Photos and videos of making the movie were shared on social media by cast and crew. How has social media changed how a movie gets promoted?
Social media played a huge role during the production of the film and I can’t wait for it to continue after the film is released. Truly, when you’re on set and the days are getting long, it’s fun to snap a few pictures, post them online, and see it get picked up by sites like this. Unlike the theatre, there is no immediate connection to the audience when you’re working. You make a film, a year later it comes out, then you get to have a dialogue with people. The ‘audience’, until the release date, is this nebulous, faceless… thing. But when you get to engage with individuals online, it gives you a jolt to keep going, to work harder, to try and deliver something that’s worth their time and loyalty. I hope that’s what we’ve done.
As for pictures, I’m not allowed to share any at this point in time. But I imagine it won’t be long before the promotional materials are released. Thanks again for your continued support.
Chris Roessner is a screenwriter, US Army Special Operations veteran, and Pat Tillman military scholar. His debut screenplay SAND CASTLE cracked the 2012 blacklist and was made into a film starring Nicholas Hoult and Henry Cavill. He resides in Los Angeles, CA with his wife and TV writer, Sneha Koorse. He is repp’d by UTA and LBI Entertainment. He can be found on Twitter at @CitizenRoessner.
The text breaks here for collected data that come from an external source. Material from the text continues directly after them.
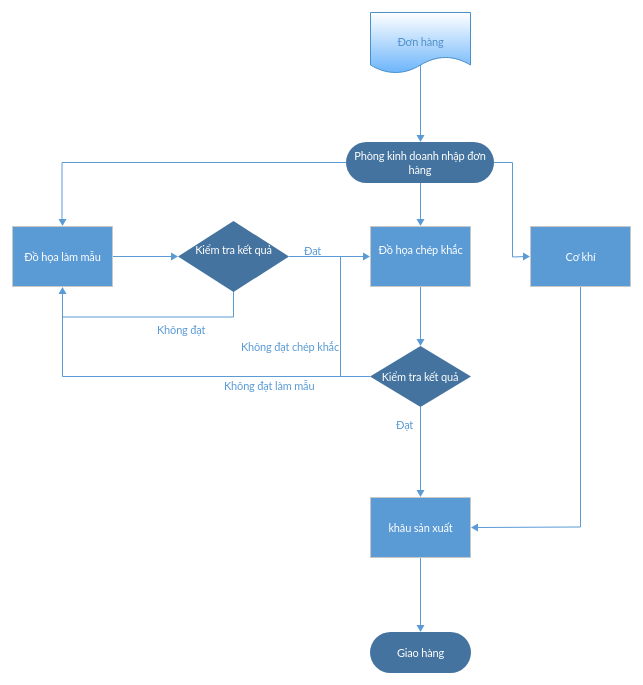
<!DOCTYPE html>
<html lang="vi">
<head>
<meta charset="utf-8">
<title>Quy trình đơn hàng</title>
<style>
:root {
  --paper: #ffffff;
  --blue: #5b9bd5;
  --navy: #44739f;
  --edge: #c8c8c8;
  --sky: #6db5fb;
}
* { box-sizing: border-box; }
html, body { margin: 0; overflow: hidden; background: var(--paper); }
.flowchart {
  position: relative;
  width: 643px;
  height: 685px;
  overflow: hidden;
  font: 11px/14px Lato, "Open Sans", sans-serif;
  letter-spacing: -0.17px;
  color: var(--paper);
}
.lines { position: absolute; inset: 0; }
.connector { fill: none; stroke: var(--blue); stroke-width: 1; }
.arrow { fill: var(--blue); }
.decision-shape { fill: var(--navy); }
.document-shape { fill: url(#document-fade); stroke: #4a90c8; }
.node {
  position: absolute;
  display: flex;
  align-items: center;
  justify-content: center;
  text-align: center;
  white-space: nowrap;
}
.process { width: 101px; height: 61px; background: var(--blue); border: 1px solid var(--edge); }
.terminal { height: 41px; border-radius: 21px; background: var(--navy); }
.document { left: 370px; top: 12px; width: 101px; height: 60px; color: #4f8fc9; }
.sales { left: 346px; top: 142px; width: 148px; }
.sample { left: 12px; top: 226px; }
.engraving { left: 370px; top: 226px; padding-bottom: 14px; }
.mechanics { left: 530px; top: 226px; }
.sample-check { left: 178px; top: 221px; width: 111px; height: 57px; }
.engraving-check { left: 370px; top: 346px; width: 100px; height: 61px; }
.production { left: 370px; top: 497px; }
.delivery { left: 370px; top: 632px; width: 101px; }
.label { position: absolute; color: var(--blue); white-space: nowrap; }
.sample-pass { left: 304px; top: 244px; }
.sample-fail { left: 157px; top: 323px; }
.engraving-fail { right: 304px; top: 340px; }
.sample-redo { left: 224px; top: 379px; }
.engraving-pass { left: 396px; top: 418px; }
</style>
</head>
<body>
<main class="flowchart">
  <svg class="lines" width="643" height="685" viewBox="0 0 643 685" aria-hidden="true">
    <defs>
      <linearGradient id="document-fade" x1="0" y1="0" x2="0" y2="1">
        <stop offset="0" stop-color="#ffffff"/>
        <stop offset="1" stop-color="#6db5fb"/>
      </linearGradient>
      <path id="arrow-head" class="arrow" d="M0 0L-4 -7H4Z"/>
    </defs>
    <g class="connector">
      <path d="M420.5 65V138"/>
      <path d="M420.5 183V222"/>
      <path d="M346 162.5H62V222"/>
      <path d="M494 162.5H512.5V257L526 256.5"/>
      <path d="M113 256.5H174"/>
      <path d="M289 256.5H366"/>
      <path d="M233.5 291V317H62.5"/>
      <path d="M370 376.5H62.5V291"/>
      <path d="M340.5 376V256"/>
      <path d="M420.5 287V342"/>
      <path d="M420.5 407V493"/>
      <path d="M580.5 287V527L475 527.5"/>
      <path d="M420.5 558V628"/>
    </g>
    <g>
      <use href="#arrow-head" x="420.5" y="142"/>
      <use href="#arrow-head" x="420.5" y="226"/>
      <use href="#arrow-head" x="62.5" y="226"/>
      <use href="#arrow-head" x="420.5" y="346"/>
      <use href="#arrow-head" x="420.5" y="497"/>
      <use href="#arrow-head" x="420.5" y="632"/>
      <use href="#arrow-head" transform="translate(178 256.5) rotate(-90)"/>
      <use href="#arrow-head" transform="translate(370 256.5) rotate(-90)"/>
      <use href="#arrow-head" transform="translate(530 256.5) rotate(-90)"/>
      <use href="#arrow-head" transform="translate(471 527.5) rotate(90)"/>
      <use href="#arrow-head" transform="translate(62.5 287) rotate(180)"/>
    </g>
    <path class="document-shape" d="M370.5 12.5H470.5V65C454 55 437 55 420.5 65C404 75 387 75 370.5 65Z"/>
    <polygon class="decision-shape" points="178,256.5 233.5,221 289,256.5 233.5,292"/>
    <polygon class="decision-shape" points="370,376.5 420.5,346 471,376.5 420.5,407"/>
  </svg>

  <div class="node document">Đơn hàng</div>
  <div class="node terminal sales">Phòng kinh doanh nhập đơn<br>hàng</div>
  <div class="node process sample">Đồ họa làm mẫu</div>
  <div class="node sample-check">Kiểm tra kết quả</div>
  <div class="node process engraving">Đồ họa chép khắc</div>
  <div class="node process mechanics">Cơ khí</div>
  <div class="node engraving-check">Kiểm tra kết quả</div>
  <div class="node process production">khâu sản xuất</div>
  <div class="node terminal delivery">Giao hàng</div>

  <span class="label sample-pass">Đạt</span>
  <span class="label sample-fail">Không đạt</span>
  <span class="label engraving-fail">Không đạt chép khắc</span>
  <span class="label sample-redo">Không đạt làm mẫu</span>
  <span class="label engraving-pass">Đạt</span>
</main>
</body>
</html>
We thank him for taking time out of his schedule to chat with us and look forward to seeing the movie when it comes out in 2017.